Written by Steven Panzarella(@ProCreateSteve)
The Short- Noah is a well-acted, well directed, and a beautifully shot biblical epic that could stand out as one of the best in a very inconsistent genre. Noah does take liberties with the original story and suffers from strange plot twists and stretches of bad dialogue but overall is one of the first quality movies of 2014.
Noah was the type of project very few directors would subject themselves to. For Darren Aronofsky it was a very clear passion project. The story of the man who was told by god to build an ark, save animals and his family from a flood, and start the world anew. Aronofsky was more of an indie director with Black Swan, The Fountain, The Wrestler, and Requiem for a Dream being his top films. We knew Noah would cause controversy in large part because it’s a bible story. Also because the director is an indie director who will not shy away from telling the type of story that will take liberties with the tale we already know. That being said, Aronofsky does not disappoint, he keeps his camera fixed on Noah and his family and opens up a magical world where miracles and a higher power are much more pronounced. The film opens up with the story Cain and Abel and brings us to the point where we meet Noah (Crowe), his wife (Connelly), his two sons who grow up to be Logan Lerman (The Perks of Being a Wall Flower, Percy Jackson Series) and Douglas Booth (Romeo and Juliet). While on the way to see Noah’s Grandfather (Anthony Hopkins) they meet a wounded young girl and nurse her back to health who turns out to be Emma Watson whose character joins the family but is sadly unable to birth children (this becomes an important part for later). They also meet fallen angels who have taken the form of abnormally shaped rock monsters. The rock monsters decide to help Noah build the ark and protect him from Tubal Cain a son of Cain who wants to overtake the ark to survive the impending storm.
Noah is mostly led by the superb acting work of its cast; Crowe has what feels like his best performance in many years as the utterly faithful title character. Crowe is very good especially in his post flood performance as he struggles with the decisions he has made and must make to be sure that “The Creator’s” will is done. The supporting cast is also very good but led by Logan Lerman as Noah’s son Ham and Emma Watson as his adopted daughter Ila. Lerman plays a boy looking for love but stuck in a world where it’s not allowed, he struggles with his father’s decision to not allow him to find love before the flood comes. Lerman gives one of his better performances as the frustratingly needy Ham and while his character’s actions are exactly that, very few actors could help justify his actions like Lerman does. Emma Watson has kept busy with plenty of different roles in the past but in Noah she has more screen time than expected and she utilizes it with a very good performance especially during the films crazier moments towards the end. She deals with the fact that she is unable to give birth to Noah’s son Sham’s children and also has to manage the films major plot twist once the flood actually comes. Ray Winstone also gives a devilish performance as the king who is attempting to kill Noah and claim the ark for his own. He brings the bad guy quality but also plays a guy who just does not understand why the men and women of this world have found themselves in this predicament. The acting all together is very good, and the world Aronofsky has created (even the rock giants) are compelling and fun to watch.

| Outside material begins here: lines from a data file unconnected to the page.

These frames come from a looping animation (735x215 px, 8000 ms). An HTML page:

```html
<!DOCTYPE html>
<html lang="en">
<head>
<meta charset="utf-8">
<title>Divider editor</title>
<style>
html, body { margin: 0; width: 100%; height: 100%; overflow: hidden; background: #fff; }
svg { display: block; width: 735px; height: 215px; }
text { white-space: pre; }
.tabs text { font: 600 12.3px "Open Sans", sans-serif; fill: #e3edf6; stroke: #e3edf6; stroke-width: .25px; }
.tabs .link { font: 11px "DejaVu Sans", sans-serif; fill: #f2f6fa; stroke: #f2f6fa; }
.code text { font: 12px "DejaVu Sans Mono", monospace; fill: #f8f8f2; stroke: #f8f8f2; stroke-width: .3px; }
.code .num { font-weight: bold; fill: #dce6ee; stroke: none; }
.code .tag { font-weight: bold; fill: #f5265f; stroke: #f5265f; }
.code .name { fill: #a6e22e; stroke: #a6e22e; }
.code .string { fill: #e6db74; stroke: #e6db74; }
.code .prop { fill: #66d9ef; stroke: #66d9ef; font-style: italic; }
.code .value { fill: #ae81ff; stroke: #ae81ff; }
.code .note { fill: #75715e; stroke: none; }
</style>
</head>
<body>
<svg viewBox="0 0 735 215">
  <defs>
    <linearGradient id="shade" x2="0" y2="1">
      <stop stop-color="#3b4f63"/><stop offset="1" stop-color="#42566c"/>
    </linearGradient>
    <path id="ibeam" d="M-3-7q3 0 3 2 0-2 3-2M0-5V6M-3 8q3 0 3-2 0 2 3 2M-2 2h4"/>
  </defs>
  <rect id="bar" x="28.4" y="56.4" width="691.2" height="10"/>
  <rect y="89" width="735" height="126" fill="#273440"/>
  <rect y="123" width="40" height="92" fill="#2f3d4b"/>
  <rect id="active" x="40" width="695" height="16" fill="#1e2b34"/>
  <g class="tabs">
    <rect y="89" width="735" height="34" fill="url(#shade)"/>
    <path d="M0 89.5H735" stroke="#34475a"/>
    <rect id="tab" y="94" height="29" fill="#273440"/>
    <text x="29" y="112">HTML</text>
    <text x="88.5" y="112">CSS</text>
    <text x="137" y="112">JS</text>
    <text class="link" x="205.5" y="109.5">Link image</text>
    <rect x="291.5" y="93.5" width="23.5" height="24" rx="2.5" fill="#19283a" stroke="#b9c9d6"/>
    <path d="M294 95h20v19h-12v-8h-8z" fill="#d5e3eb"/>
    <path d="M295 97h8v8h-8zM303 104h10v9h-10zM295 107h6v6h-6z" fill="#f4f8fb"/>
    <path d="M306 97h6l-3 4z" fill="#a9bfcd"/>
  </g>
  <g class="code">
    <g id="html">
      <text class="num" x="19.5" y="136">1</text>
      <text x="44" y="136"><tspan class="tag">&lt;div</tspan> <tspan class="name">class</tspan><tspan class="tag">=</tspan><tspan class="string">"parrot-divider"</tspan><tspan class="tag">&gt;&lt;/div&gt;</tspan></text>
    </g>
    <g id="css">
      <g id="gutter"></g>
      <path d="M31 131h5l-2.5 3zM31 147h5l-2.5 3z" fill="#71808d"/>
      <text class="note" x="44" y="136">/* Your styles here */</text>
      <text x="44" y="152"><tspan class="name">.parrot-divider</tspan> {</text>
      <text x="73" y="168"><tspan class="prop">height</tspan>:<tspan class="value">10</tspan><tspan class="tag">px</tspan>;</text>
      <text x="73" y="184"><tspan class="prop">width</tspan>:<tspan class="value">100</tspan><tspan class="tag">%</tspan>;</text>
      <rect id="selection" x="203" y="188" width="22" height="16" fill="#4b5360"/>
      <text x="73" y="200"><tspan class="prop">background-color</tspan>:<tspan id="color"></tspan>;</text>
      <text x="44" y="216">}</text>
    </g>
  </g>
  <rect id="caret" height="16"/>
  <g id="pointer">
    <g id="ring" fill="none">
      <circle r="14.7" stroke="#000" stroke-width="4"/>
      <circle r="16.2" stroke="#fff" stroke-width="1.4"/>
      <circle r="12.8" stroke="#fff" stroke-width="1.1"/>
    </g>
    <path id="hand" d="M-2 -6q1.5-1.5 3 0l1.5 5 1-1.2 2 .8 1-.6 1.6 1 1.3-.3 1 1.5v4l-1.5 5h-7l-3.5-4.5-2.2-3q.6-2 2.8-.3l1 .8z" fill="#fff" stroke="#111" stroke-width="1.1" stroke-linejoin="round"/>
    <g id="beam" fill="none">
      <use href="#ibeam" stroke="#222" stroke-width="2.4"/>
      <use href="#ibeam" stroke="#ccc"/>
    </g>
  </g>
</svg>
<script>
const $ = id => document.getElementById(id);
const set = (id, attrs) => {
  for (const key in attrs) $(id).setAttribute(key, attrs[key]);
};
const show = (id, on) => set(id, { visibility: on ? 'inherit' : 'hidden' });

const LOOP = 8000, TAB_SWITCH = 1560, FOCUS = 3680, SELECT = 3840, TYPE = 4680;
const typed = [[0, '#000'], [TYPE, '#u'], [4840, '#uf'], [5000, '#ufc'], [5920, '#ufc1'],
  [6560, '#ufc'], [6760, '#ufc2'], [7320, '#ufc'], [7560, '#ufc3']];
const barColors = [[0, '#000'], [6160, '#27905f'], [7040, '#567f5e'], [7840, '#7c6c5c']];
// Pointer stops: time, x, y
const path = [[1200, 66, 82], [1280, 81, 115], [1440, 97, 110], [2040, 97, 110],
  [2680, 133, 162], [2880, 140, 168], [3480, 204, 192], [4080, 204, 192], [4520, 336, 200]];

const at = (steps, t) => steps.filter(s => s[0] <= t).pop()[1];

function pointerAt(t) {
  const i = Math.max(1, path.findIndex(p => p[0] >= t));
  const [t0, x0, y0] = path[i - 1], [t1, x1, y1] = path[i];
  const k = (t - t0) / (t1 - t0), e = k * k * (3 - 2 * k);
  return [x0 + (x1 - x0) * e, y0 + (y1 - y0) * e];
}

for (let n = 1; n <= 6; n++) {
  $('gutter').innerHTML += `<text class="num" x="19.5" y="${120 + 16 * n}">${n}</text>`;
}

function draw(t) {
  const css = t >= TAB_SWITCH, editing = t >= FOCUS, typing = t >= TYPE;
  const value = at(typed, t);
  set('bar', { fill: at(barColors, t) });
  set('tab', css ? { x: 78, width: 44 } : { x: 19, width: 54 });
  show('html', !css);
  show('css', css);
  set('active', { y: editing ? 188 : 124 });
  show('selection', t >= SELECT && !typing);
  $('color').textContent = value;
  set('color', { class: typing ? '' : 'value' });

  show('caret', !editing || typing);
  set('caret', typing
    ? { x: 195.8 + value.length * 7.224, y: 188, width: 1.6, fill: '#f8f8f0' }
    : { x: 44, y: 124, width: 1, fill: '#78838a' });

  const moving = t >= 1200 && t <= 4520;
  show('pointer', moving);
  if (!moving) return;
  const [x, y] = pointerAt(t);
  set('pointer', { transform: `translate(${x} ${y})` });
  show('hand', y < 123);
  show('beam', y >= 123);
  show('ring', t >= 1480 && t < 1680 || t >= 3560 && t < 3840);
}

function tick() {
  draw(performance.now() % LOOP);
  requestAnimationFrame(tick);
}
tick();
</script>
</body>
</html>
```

Noah does have a few issues that kept me from adoring it like others have; one of those issues was the choses Darren Aronofsky made towards the end of the film. Not to give too much away there is a 20 minute section of Noah that takes place during the flood and Noah who is a family man who has gone from a mindset of keeping his family safe and doing the job he was given to an obsession to push his family apart. This has a section where Noah goes from gentle and fierce when he needs to be to a Jack Torrance in The Shining breakdown that has him threating the lives of his family members. It provides a few shocking moments but never is Noah set up as a violent man, so his turn to violence had me questioning how we got to that point. It felt as if Aronofsky and Handel needed to add the tension and add the emotion to an already emotional experience and a whole section of film that could have shortened or taken out entirely remains the one questionable section in a 2 hour and 20 minute film. Towards the end of Noah you find an utterly broken title character trying his best to deal with his actions in one of the better moments of the film especially thanks to Crowe’s performance which is heartbreaking and a fantastic way to show that yes many people died in this flood and No it was not an easy task.
Noah is not perfect, some of the dialogue is not very good but acting performances and beautiful cinematography makes it one of the first memorable films of 2014.